After years of keeping the company afloat, the radio arm of MediaWorks is finally being rewarded for its efforts.
The highly successful radio business has had little investment as the broadcaster focused desperately on shoring up its underperforming television networks, Three and Four (Bravo).
Now, partly to protect its cash cow and partly to foster growth in one of the few profitable sectors of the media, MediaWorks is loosening the purse strings at radio.
Major refurbishments have taken place at stations in Southland, Taranaki and Tauranga, and a new facility will be opened soon in Whangarei.
MediaWorks recently scooped up Port FM in Timaru, one of the last independently owned stations, for $4 million.
More significantly, the company plans to centralise its Auckland radio operations, which have been scattered around various parts of Ponsonby in a flash new home in nearby St Mary’s Bay.
It’s expected to announce shortly that all its stations including powerhouse brands like The Edge, The Breeze and More FM will relocate to a renovated warehouse building equipped with the latest digital technology.
The trio, plus Mai FM which now has 250,000 listeners in Auckland, are the country’s top commercial stations and moved further ahead of competing NZME brands in the latest ratings survey.
MediaWorks has a 58 percent share of the 25-54 audience and is riding the wave of change from rock to easy listening and hip hop formats.
At the presentation of its financial results yesterday, chief executive Michael Anderson also signalled a new focus on its lame duck talk station, Radio Live.
Live has been around for 10 years but has been consistently hammered in the ratings by Newstalk ZB.
“Lots of things have been tried but they have tended to be short-term and opportunistic. When they haven’t worked they have been let go,” said Anderson.
Anderson, a long-time executive in Australian radio, has gone to his own contact book for help and hired two Australian consultants in what looks like a last ditch attempt to sort the station out.
“They are people I’ve worked with and we are now taking a long term view and our aim is to win the 25 to 54 year old part of the audience.”
Anderson has been steering MediaWorks into calmer financial waters and announced the company has pared back its losses from $14.6 million in 2016 to $5.7 million in 2017.
He told Newsroom if TV ratings and revenue continue to stay on their current track the company would break even this year, but he conceded it would be a tough task.
“In this environment I am scared to put a number on it. I don’t think I have ever seen a market as lumpy as the one we have at the moment.”
Three’s strategy of putting most of its resource into local reality shows for prime time and spending as little as it can in off-peak slots is working – to a degree.
The Block, Married at First Sight and now Dancing with the Stars have delivered good numbers.
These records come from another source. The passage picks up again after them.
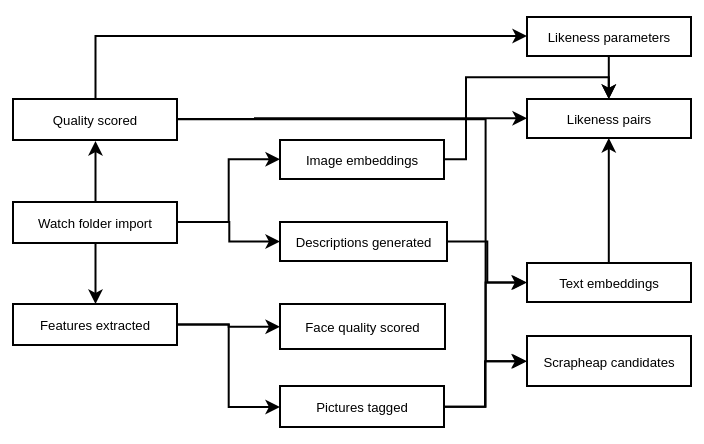
<!DOCTYPE html>
<html lang="en">
<head>
<meta charset="utf-8">
<title>Import processing flow</title>
<style>
:root { --ink: #000; --paper: #fff; }
* { box-sizing: border-box; }
html, body { margin: 0; overflow: hidden; background: var(--paper); }
.diagram {
  position: relative;
  width: 704px;
  height: 444px;
  overflow: hidden;
  background: var(--paper);
  color: var(--ink);
  font: 13.2px/16px "Liberation Sans", Arial, sans-serif;
}
.connectors { position: absolute; inset: 0; fill: none; stroke: var(--ink); stroke-width: 2; }
.connectors .arrow { marker-end: url(#arrowhead); }
.node {
  position: absolute;
  display: flex;
  align-items: center;
  justify-content: center;
  width: 166px;
  height: 41px;
  padding-top: 3px;
  border: 2px solid var(--ink);
  background: var(--paper);
  white-space: nowrap;
}
.quality { left: 12px; top: 98px; height: 43px; }
.import { left: 12px; top: 201px; height: 43px; }
.features { left: 12px; top: 303px; height: 43px; }
.image-embeddings { left: 279px; top: 139px; }
.descriptions { left: 279px; top: 221px; width: 169px; }
.face-quality { left: 279px; top: 303px; width: 167px; height: 47px; }
.tagged { left: 279px; top: 385px; height: 43px; }
.parameters { left: 526px; top: 16px; }
.pairs { left: 526px; top: 98px; }
.text-embeddings { left: 526px; top: 262px; }
.scrapheap { left: 526px; top: 335px; height: 52px; }
</style>
</head>
<body>
<main class="diagram">
  <svg class="connectors" width="704" height="444" viewBox="0 0 704 444" aria-hidden="true">
    <defs>
      <marker id="arrowhead" markerUnits="userSpaceOnUse" markerWidth="15" markerHeight="16" refX="5" refY="8" orient="auto">
        <polygon points="15,8 0,0.5 4,8 0,15.5" fill="#000" stroke="none"/>
      </marker>
    </defs>
    <!-- From watch folder import -->
    <path class="arrow" d="M95.5 201V151"/>
    <path class="arrow" d="M95.5 244V294"/>
    <path class="arrow" d="M178 222H228.7V159.3H270"/>
    <path class="arrow" d="M178 222H229.3V241.5H270"/>
    <!-- From quality scored -->
    <path class="arrow" d="M95.5 98V36H517"/>
    <path class="arrow" d="M178 119H255V118.3H517"/>
    <path class="arrow" d="M178 119.3H485.6V361.2H516"/>
    <!-- From features extracted -->
    <path class="arrow" d="M178 324.6H228.7V326.8H270"/>
    <path class="arrow" d="M178 324.6H228.7V407H270"/>
    <!-- From the middle column -->
    <path class="arrow" d="M445 159.3H466V77.2H608.8V89"/>
    <path class="arrow" d="M448 241.5H487.3V282.5H517"/>
    <path class="arrow" d="M445 406.8H485.6V282.5H516"/>
    <path class="arrow" d="M445 406.8H485V361.2H517"/>
    <!-- Into likeness pairs -->
    <path class="arrow" d="M608.8 57V89"/>
    <path class="arrow" d="M608.8 262V148"/>
  </svg>

  <div class="node quality">Quality scored</div>
  <div class="node import">Watch folder import</div>
  <div class="node features">Features extracted</div>

  <div class="node image-embeddings">Image embeddings</div>
  <div class="node descriptions">Descriptions generated</div>
  <div class="node face-quality">Face quality scored</div>
  <div class="node tagged">Pictures tagged</div>

  <div class="node parameters">Likeness parameters</div>
  <div class="node pairs">Likeness pairs</div>
  <div class="node text-embeddings">Text embeddings</div>
  <div class="node scrapheap">Scrapheap candidates</div>
</main>
</body>
</html>
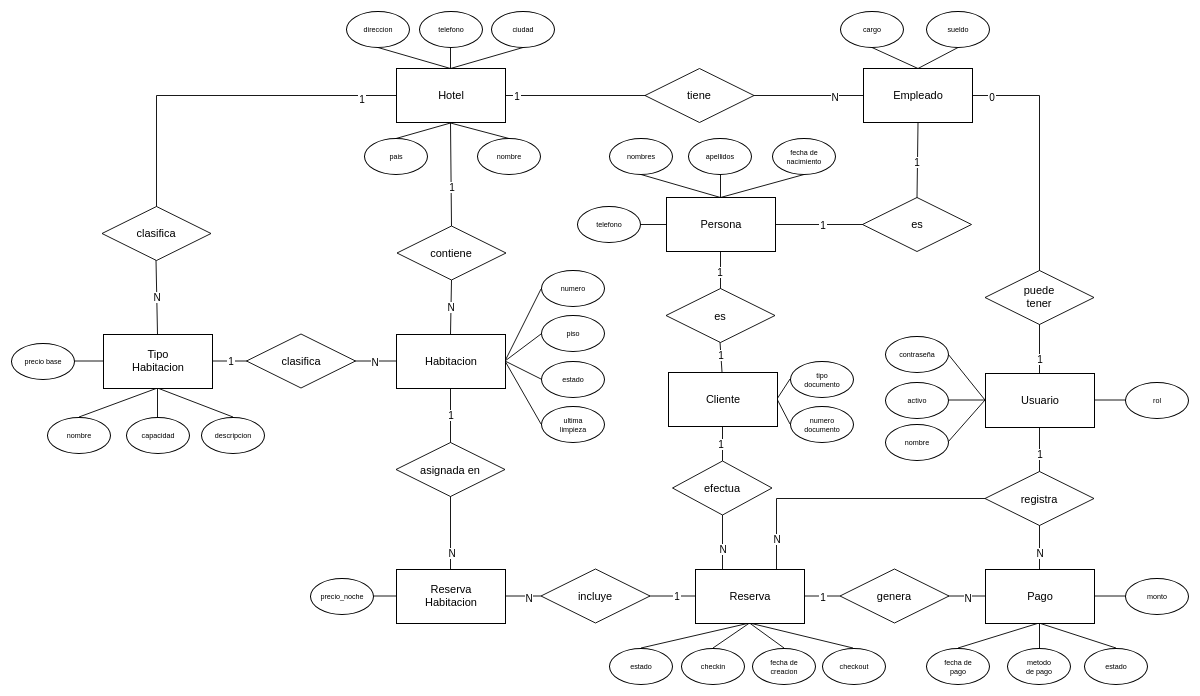
<!DOCTYPE html>
<html lang="es">
<head>
<meta charset="utf-8">
<title>Diagrama entidad-relación: hotel</title>
<style>
:root { --paper: #fff; --ink: #000; }
* { box-sizing: border-box; }
html, body { margin: 0; overflow: hidden; background: var(--paper); }
.diagram { position: relative; width: 1200px; height: 696px; overflow: hidden; background: var(--paper); color: var(--ink); font-family: "Liberation Sans", Arial, sans-serif; }
.links { position: absolute; inset: 0; fill: none; stroke: var(--ink); stroke-width: 0.9; }
.diamonds { fill: var(--paper); }
.entity, .relation, .attr, .card { position: absolute; display: flex; align-items: center; justify-content: center; text-align: center; white-space: nowrap; }
.entity, .relation { width: 110px; height: 55px; margin: -27px 0 0 -55px; font-size: 11px; line-height: 13px; padding-bottom: 1px; }
.entity { border: 1px solid var(--ink); background: var(--paper); }
.attr { width: 64px; height: 37px; margin: -18px 0 0 -32px; border: 1px solid var(--ink); border-radius: 50%; background: var(--paper); font-size: 7.2px; line-height: 9px; }
.card { width: 8px; height: 11px; margin: -5px 0 0 -4px; background: var(--paper); font-size: 10px; line-height: 11px; }
</style>
</head>
<body>
<main class="diagram">
<svg class="links" width="1200" height="696" viewBox="0 0 1200 696" aria-hidden="true">
  <defs><polygon id="diamond" points="-54.5,0 0,-27 54.5,0 0,27"/></defs>
  <g class="attribute-links">
    <path d="M378 47.5L450.5 68.5L523 47.5M450.5 47V68M396 138.5L450.5 123L509 138.5"/>
    <path d="M872 47.5L918 68.5L958 47.5"/>
    <path d="M641 174.5L720.5 197.5L804 174.5M720.5 174V197M640 224.5H666"/>
    <path d="M541 289L505 361L541 334M541 379L505 361L541 424"/>
    <path d="M790 379L777 399L790 424"/>
    <path d="M948 354L985 400L948 442M948 400H985M1093 400H1126"/>
    <path d="M74 361H104M79 417L157.5 388L233 417M157.5 388V417"/>
    <path d="M373 596H396M1093 596H1126"/>
    <path d="M641 648L749.5 623L713 648M784 648L749.5 623L853 648"/>
    <path d="M958 648L1039 623L1116 648M1039.5 623V648"/>
  </g>
  <g class="relation-links">
    <path d="M396 95.5H156.5V207M156 260L157.5 334"/>
    <path d="M505 95.5H646M754 95.5H863"/>
    <path d="M450.5 123L451.5 226M451.5 280L450.5 334"/>
    <path d="M972 95.5H1039.5V271M1039.5 324V373"/>
    <path d="M918 123L917 198M774 224.5H863"/>
    <path d="M720.5 251V289M720 342L722 372"/>
    <path d="M722.5 426V461M722.5 514V569"/>
    <path d="M212 361H247M355 361H396"/>
    <path d="M450.5 388V443M450.5 496V569"/>
    <path d="M505 596H541M649 596H695"/>
    <path d="M804 596H840M948 596H985"/>
    <path d="M1039.5 427V472M1039.5 525V569M985 498.5H776.5V569"/>
  </g>
  <g class="diamonds">
    <use href="#diamond" x="699.5" y="95.5"/>
    <use href="#diamond" x="156.5" y="233.5"/>
    <use href="#diamond" x="451.5" y="253"/>
    <use href="#diamond" x="917" y="224.5"/>
    <use href="#diamond" x="720.5" y="315.5"/>
    <use href="#diamond" x="1039.5" y="297.5"/>
    <use href="#diamond" x="301" y="361"/>
    <use href="#diamond" x="450.5" y="469.5"/>
    <polygon points="672.5,488 722.5,461 772,488 722.5,515"/>
    <use href="#diamond" x="1039.5" y="498.5"/>
    <use href="#diamond" x="595.5" y="596"/>
    <use href="#diamond" x="894.5" y="596"/>
  </g>
</svg>

<div class="entity" style="left:451px;top:95px">Hotel</div>
<div class="entity" style="left:918px;top:95px">Empleado</div>
<div class="entity" style="left:721px;top:224px">Persona</div>
<div class="entity" style="left:158px;top:361px">Tipo<br>Habitacion</div>
<div class="entity" style="left:451px;top:361px">Habitacion</div>
<div class="entity" style="left:723px;top:399px">Cliente</div>
<div class="entity" style="left:1040px;top:400px">Usuario</div>
<div class="entity" style="left:451px;top:596px">Reserva<br>Habitacion</div>
<div class="entity" style="left:750px;top:596px">Reserva</div>
<div class="entity" style="left:1040px;top:596px">Pago</div>

<div class="relation" style="left:699px;top:95px">tiene</div>
<div class="relation" style="left:156px;top:233px">clasifica</div>
<div class="relation" style="left:451px;top:253px">contiene</div>
<div class="relation" style="left:917px;top:224px">es</div>
<div class="relation" style="left:720px;top:316px">es</div>
<div class="relation" style="left:1039px;top:297px">puede<br>tener</div>
<div class="relation" style="left:301px;top:361px">clasifica</div>
<div class="relation" style="left:450px;top:470px">asignada en</div>
<div class="relation" style="left:722px;top:488px">efectua</div>
<div class="relation" style="left:1039px;top:499px">registra</div>
<div class="relation" style="left:595px;top:596px">incluye</div>
<div class="relation" style="left:894px;top:596px">genera</div>

<div class="attr" style="left:378px;top:29px">direccion</div>
<div class="attr" style="left:451px;top:29px">telefono</div>
<div class="attr" style="left:523px;top:29px">ciudad</div>
<div class="attr" style="left:396px;top:156px">pais</div>
<div class="attr" style="left:509px;top:156px">nombre</div>
<div class="attr" style="left:872px;top:29px">cargo</div>
<div class="attr" style="left:958px;top:29px">sueldo</div>
<div class="attr" style="left:641px;top:156px">nombres</div>
<div class="attr" style="left:720px;top:156px">apellidos</div>
<div class="attr" style="left:804px;top:156px">fecha de<br>nacimiento</div>
<div class="attr" style="left:609px;top:224px">telefono</div>
<div class="attr" style="left:573px;top:288px">numero</div>
<div class="attr" style="left:573px;top:333px">piso</div>
<div class="attr" style="left:573px;top:379px">estado</div>
<div class="attr" style="left:573px;top:424px">ultima<br>limpieza</div>
<div class="attr" style="left:822px;top:379px">tipo<br>documento</div>
<div class="attr" style="left:822px;top:424px">numero<br>documento</div>
<div class="attr" style="left:917px;top:354px">contraseña</div>
<div class="attr" style="left:917px;top:400px">activo</div>
<div class="attr" style="left:917px;top:442px">nombre</div>
<div class="attr" style="left:1157px;top:400px">rol</div>
<div class="attr" style="left:43px;top:361px">precio base</div>
<div class="attr" style="left:79px;top:435px">nombre</div>
<div class="attr" style="left:158px;top:435px">capacidad</div>
<div class="attr" style="left:233px;top:435px">descripcion</div>
<div class="attr" style="left:342px;top:596px">precio_noche</div>
<div class="attr" style="left:641px;top:666px">estado</div>
<div class="attr" style="left:713px;top:666px">checkin</div>
<div class="attr" style="left:784px;top:666px">fecha de<br>creacion</div>
<div class="attr" style="left:854px;top:666px">checkout</div>
<div class="attr" style="left:958px;top:666px">fecha de<br>pago</div>
<div class="attr" style="left:1039px;top:666px">metodo<br>de pago</div>
<div class="attr" style="left:1116px;top:666px">estado</div>
<div class="attr" style="left:1157px;top:596px">monto</div>

<div class="card" style="left:362px;top:99px">1</div>
<div class="card" style="left:517px;top:96px">1</div>
<div class="card" style="left:835px;top:97px">N</div>
<div class="card" style="left:992px;top:97px">0</div>
<div class="card" style="left:452px;top:187px">1</div>
<div class="card" style="left:451px;top:307px">N</div>
<div class="card" style="left:157px;top:297px">N</div>
<div class="card" style="left:917px;top:162px">1</div>
<div class="card" style="left:823px;top:225px">1</div>
<div class="card" style="left:720px;top:272px">1</div>
<div class="card" style="left:721px;top:355px">1</div>
<div class="card" style="left:1040px;top:359px">1</div>
<div class="card" style="left:231px;top:361px">1</div>
<div class="card" style="left:375px;top:362px">N</div>
<div class="card" style="left:451px;top:415px">1</div>
<div class="card" style="left:452px;top:553px">N</div>
<div class="card" style="left:721px;top:444px">1</div>
<div class="card" style="left:723px;top:549px">N</div>
<div class="card" style="left:777px;top:539px">N</div>
<div class="card" style="left:1040px;top:454px">1</div>
<div class="card" style="left:1040px;top:553px">N</div>
<div class="card" style="left:529px;top:598px">N</div>
<div class="card" style="left:677px;top:596px">1</div>
<div class="card" style="left:823px;top:597px">1</div>
<div class="card" style="left:968px;top:598px">N</div>
</main>
</body>
</html>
What is not performing is the early evening schedule – Newshub at 6 and The Project.
Newshub at 6 is hampered by One’s powerful 5.30pm lead-in programme The Chase. There are now times when the British quiz show actually has a bigger audience than Newshub and makes One News virtually unassailable.
This week, MediaWorks rebooted its marketing campaign for news but it is hard to see it making any impact until it finds a better lead-in.
‘We’ve looked everywhere, there is just nothing much out there,” said Anderson.
The 7pm slot is an even tougher battle. TV2’s Shortland Street maintains a vice-like grip on its viewers and Seven Sharp benefits from the big audience flowing from One News. Apart from its fans, The Project is left trying to get the small number of viewers who are moving around the channels at 7pm.
“It is a difficult show to execute well, so the challenge is to do that as consistently as we can.”
It is hard to see what more Anderson and his team can do to lift Three’s peak time share further. Last year Three got a 20 percent share of 25 to 54. TV2 had a 20.5 percent share and One was still in front with a 22 percent share, although that has been trending down over the past three years.
According to Anderson, Mediaworks’ owner Oaktree, an American private equity company, isn’t prepared to stump up any more money.
Oaktree put an additional $14.5 million into the business in 2016 and another $8 million last year. It is also a significant debt holder.
One of the problems for MediaWorks is the structural distortions of the local TV market. TVNZ is state-owned and has been able to write down a lot of programming costs, and Prime loses money but is a valuable outlet for its owner Sky’s free-to-air sports rights. Add to that the explosion in streaming services like Netflix, and the chances of MediaWorks making any real money out of TV are slim at best.
The highly profitable radio arm remains the key attraction for any would-be buyer and keeping it in peak condition makes a lot of sense.